In other words, simply having a 50/50 schedule does not guarantee that a parent won’t have to pay child support to the other parent.  You should consider consulting with an experienced family law attorney about the specific facts of your case in order to determine whether you might be entitled to a deviation.

Can I Get An Annulment?


My wife and I got married a month ago.  While we were on our honeymoon, I discovered text messages on my wife’s phone which led me to suspect that she’d been unfaithful to me just days before our wedding.  I confronted her about it, and she admitted that she cheated on me for much of our 3 year relationship.  Since we got back from our disastrous honeymoon, I’ve been staying with friends and have no intentions of living with my “wife.”  I feel completely deceived by her, and that our wedding and marriage were a sham.

Is there any way I can have my marriage annulled?


Probably not.  Washington state law does provide for a marriage or registered domestic partnership to be declared “invalid“ by a court, but only under very narrow circumstances.  Those circumstances include:

  • When one of the parties is a minor – both parties to a marriage must be 18 or older at the time that the marriage ceremony is performed; however, the parties may “ratify” the marriage by continuing to reside together after the minor party reaches the age of 18;
  • When one of the parties is already married or in a domestic partnership - you can only be in one marriage or domestic partnership at a time so any previous marriage or domestic partnership must have been terminated by the death of the other spouse or a legal divorce;
  • When there are “reasons of consanguinity” - under Washington, persons who are closely related by blood cannot legally marry each other or become domestic partners;
  • When one of the parties lacked capacity to consent to the marriage or domestic partnership either due to mental incapacity or intoxication – like any contract, a marriage or domestic partnership can be voided if one of the parties was disabled by either a mental illness or intoxication to the point that he or she cannot understand the nature and consequences of the decision to marry.  Note that this type of invalid marriage can also be “ratified” if the spouses continue to live together after the incapacitated person attains the requisite capacity;
  • When one of the parties was coerced into the marriage by force, duress, or fraud involving the essentials of marriage – Washington courts apply a very strict evidence standard to prove force, duress or fraud in all cases, including allegations of an invalid marriage. The court will need to see “clear and convincing” evidence in order to making such a finding; this is a much more stringent standard than the “preponderance of the evidence” standard in other civil cases.   This type of invalid marriage can also be ratified by continued cohabitation after the alleged misconduct is discovered.
A sordid example of what kind of facts would constitute fraud or duress , as well as lack of capacity, can be found in the case Murphy v. Lint.  In that case, the Washington Supreme Court found that there was sufficient evidence that a cancer stricken woman’s consent to marry a man with whom she had had a casual dating relationship was obtained when she was significantly disabled by her illness, and also by both fraud and duress.
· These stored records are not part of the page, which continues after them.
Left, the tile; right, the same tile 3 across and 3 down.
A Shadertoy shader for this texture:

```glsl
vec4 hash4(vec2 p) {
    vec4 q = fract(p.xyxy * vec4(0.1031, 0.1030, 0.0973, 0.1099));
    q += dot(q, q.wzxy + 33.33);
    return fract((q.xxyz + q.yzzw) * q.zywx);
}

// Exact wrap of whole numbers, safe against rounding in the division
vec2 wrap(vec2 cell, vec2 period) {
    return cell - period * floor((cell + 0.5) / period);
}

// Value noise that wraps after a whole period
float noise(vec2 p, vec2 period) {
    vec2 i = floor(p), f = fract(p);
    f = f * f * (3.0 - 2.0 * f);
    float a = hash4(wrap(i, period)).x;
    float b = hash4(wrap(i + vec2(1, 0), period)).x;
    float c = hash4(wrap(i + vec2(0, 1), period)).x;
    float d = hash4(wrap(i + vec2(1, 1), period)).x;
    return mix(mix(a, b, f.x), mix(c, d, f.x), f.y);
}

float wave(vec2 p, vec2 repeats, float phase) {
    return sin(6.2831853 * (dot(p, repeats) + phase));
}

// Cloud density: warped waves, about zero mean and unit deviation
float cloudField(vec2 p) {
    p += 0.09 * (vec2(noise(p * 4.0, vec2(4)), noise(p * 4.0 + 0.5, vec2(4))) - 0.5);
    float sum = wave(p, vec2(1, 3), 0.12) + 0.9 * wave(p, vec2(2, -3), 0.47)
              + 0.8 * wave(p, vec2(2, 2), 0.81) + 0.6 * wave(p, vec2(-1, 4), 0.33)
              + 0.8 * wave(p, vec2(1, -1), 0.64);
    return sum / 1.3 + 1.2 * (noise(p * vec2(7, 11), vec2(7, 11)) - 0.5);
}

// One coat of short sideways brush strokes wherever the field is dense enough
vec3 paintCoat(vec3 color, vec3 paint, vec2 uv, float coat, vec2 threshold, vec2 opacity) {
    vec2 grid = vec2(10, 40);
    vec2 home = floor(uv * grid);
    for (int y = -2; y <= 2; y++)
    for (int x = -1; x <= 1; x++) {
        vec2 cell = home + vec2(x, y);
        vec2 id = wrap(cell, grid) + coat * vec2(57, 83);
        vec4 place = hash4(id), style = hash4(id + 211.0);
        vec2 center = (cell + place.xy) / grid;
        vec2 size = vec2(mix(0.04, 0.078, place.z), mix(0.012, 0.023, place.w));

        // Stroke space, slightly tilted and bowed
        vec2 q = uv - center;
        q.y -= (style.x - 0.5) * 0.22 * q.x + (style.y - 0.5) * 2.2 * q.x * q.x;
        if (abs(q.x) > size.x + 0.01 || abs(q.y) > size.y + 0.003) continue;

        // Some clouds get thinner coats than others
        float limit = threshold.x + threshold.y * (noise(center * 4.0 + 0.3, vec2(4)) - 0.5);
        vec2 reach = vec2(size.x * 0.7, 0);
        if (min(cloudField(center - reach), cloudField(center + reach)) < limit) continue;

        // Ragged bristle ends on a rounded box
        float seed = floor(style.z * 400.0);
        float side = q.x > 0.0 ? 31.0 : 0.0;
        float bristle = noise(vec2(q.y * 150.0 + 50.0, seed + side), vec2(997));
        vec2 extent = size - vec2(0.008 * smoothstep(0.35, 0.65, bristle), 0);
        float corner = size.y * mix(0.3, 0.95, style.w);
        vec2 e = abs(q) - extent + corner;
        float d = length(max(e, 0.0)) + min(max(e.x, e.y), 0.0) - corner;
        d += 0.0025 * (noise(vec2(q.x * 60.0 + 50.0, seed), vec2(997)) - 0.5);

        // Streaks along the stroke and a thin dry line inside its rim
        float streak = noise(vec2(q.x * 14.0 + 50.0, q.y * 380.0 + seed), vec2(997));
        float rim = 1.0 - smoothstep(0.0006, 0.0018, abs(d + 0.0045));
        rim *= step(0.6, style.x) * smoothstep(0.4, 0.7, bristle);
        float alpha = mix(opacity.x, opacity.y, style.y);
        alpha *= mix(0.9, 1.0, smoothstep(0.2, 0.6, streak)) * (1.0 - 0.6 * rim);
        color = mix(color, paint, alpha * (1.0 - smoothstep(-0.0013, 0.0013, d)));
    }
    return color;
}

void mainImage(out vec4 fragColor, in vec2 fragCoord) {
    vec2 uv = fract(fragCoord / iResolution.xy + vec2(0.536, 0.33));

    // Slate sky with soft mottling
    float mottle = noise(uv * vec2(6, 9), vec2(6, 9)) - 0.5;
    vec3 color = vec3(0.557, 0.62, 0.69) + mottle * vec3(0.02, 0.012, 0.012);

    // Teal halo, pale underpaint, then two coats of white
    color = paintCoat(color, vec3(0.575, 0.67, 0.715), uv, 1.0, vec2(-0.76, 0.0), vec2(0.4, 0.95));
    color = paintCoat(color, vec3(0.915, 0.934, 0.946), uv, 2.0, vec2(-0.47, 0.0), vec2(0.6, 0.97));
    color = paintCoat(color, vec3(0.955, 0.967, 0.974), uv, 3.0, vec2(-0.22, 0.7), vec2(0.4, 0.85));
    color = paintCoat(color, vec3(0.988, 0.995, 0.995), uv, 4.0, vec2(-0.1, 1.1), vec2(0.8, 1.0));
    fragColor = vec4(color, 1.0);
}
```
The court noted that the purported husband had systematically isolated the woman from her friends and family while she was dying of cancer.  In addition, the court found that the significant cognitive side effects caused by her illness deprived the woman of the capacity to consent to the marriage.  Indeed, one expert witness testified that  in reviewing the woman’s medical and other records, he “came very close to being absolutely certain that she could not understand in any way or comprehend what was happening [when she married the man in a Las Vegas wedding ceremony], let alone what the meaning or significance of that was.”

In short, it is only when a marriage or domestic partnership was formed in a way that violates  Washington law that a court will consider it null and void.  Most couples – even those whose marriages did not last through the honeymoon – have to seek a divorce to legally end their relationship.